● Data shown
----

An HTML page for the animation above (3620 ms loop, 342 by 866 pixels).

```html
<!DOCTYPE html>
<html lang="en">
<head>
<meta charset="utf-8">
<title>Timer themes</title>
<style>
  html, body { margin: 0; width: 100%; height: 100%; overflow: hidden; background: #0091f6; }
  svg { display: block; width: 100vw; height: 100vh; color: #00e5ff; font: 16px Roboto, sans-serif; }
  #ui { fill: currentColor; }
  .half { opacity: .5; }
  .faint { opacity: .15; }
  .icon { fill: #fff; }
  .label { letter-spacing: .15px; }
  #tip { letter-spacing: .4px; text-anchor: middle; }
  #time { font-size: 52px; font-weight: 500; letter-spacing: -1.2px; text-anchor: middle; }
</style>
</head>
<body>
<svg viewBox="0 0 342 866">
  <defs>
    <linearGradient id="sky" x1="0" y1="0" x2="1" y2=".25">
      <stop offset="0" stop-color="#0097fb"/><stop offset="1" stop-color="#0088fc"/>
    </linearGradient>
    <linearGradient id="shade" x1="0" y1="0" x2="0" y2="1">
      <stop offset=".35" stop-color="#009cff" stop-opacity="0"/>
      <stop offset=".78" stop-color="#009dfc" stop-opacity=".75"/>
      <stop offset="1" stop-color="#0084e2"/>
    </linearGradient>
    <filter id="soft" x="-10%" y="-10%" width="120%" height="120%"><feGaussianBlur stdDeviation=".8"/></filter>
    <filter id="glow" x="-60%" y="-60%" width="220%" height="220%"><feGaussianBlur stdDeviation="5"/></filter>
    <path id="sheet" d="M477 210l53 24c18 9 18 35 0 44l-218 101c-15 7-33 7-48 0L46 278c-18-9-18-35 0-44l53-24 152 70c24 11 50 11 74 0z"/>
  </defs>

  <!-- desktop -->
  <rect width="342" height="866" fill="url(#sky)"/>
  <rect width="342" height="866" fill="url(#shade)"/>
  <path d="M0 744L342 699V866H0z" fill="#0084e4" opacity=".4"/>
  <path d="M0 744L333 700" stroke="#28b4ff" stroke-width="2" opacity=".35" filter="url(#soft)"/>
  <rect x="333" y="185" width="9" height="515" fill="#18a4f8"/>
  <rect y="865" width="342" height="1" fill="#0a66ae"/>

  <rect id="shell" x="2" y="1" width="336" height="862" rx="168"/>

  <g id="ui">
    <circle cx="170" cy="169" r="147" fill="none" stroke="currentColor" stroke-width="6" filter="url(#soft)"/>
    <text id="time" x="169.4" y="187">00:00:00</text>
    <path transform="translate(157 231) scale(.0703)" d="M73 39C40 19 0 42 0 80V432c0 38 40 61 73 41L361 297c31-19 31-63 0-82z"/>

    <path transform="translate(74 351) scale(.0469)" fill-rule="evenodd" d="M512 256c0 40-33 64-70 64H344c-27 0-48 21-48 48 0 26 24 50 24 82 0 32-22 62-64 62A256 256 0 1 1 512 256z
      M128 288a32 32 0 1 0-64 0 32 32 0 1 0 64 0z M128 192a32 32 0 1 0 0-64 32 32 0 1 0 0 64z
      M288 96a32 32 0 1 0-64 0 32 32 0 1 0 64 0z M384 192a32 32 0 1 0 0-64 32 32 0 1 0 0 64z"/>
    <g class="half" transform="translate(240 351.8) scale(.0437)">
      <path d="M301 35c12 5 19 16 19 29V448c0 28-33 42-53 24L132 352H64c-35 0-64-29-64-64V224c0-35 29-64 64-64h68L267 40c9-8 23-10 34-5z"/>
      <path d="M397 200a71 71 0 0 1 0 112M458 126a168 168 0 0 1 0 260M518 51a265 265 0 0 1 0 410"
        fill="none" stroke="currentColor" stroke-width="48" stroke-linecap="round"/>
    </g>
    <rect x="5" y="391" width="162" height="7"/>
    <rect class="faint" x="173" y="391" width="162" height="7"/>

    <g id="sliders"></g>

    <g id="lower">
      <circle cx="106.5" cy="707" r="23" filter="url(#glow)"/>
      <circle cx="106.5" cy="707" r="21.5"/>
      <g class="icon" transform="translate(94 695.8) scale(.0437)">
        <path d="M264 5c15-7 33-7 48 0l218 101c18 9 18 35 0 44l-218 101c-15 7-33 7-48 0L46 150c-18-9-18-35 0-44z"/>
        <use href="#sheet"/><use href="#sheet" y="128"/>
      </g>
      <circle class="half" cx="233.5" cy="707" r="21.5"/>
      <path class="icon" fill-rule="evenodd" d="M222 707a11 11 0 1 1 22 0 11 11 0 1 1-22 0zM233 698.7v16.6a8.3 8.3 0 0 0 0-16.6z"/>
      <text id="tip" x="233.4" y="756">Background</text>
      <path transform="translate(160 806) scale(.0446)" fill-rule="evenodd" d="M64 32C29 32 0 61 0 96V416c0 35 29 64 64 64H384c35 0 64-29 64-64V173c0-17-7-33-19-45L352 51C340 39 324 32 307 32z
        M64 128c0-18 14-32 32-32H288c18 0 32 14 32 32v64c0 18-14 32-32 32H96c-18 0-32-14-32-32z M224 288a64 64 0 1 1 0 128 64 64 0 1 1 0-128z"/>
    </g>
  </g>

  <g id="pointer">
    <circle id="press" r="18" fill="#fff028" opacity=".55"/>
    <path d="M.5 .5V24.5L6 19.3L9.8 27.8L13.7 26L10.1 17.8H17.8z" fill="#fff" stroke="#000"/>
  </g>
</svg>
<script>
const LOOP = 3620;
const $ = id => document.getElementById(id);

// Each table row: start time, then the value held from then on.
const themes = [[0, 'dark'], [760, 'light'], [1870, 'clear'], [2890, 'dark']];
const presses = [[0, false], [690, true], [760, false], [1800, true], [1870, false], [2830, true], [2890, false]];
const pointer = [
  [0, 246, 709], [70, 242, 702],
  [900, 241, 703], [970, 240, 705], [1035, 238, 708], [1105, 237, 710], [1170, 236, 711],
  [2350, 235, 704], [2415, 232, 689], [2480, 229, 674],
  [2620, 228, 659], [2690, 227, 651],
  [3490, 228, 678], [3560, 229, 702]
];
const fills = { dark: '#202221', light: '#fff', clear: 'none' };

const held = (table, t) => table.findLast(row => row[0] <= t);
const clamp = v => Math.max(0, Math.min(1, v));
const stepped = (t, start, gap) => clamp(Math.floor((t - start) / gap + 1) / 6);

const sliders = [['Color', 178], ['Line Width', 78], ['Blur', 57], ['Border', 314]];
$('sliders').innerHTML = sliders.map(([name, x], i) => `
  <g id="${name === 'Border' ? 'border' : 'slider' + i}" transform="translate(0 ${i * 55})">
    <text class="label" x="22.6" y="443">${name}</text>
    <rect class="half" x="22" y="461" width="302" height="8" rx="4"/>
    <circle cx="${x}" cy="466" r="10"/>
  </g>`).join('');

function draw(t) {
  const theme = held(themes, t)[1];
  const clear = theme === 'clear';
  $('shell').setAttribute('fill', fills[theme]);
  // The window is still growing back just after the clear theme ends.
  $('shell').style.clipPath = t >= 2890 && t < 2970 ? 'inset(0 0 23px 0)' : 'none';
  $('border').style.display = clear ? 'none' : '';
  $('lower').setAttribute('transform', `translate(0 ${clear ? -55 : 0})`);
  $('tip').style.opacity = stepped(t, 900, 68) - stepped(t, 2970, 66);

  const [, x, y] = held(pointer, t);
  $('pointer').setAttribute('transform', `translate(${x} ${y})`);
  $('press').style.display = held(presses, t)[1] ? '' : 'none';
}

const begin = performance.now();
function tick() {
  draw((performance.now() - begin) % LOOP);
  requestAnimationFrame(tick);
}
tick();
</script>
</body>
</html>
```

----

● What the exercise asks
Within the data above, filter for lines containing the word "stepped" and copy each one.

● Result of the task
const stepped = (t, start, gap) => clamp(Math.floor((t - start) / gap + 1) / 6);
  $('tip').style.opacity = stepped(t, 900, 68) - stepped(t, 2970, 66);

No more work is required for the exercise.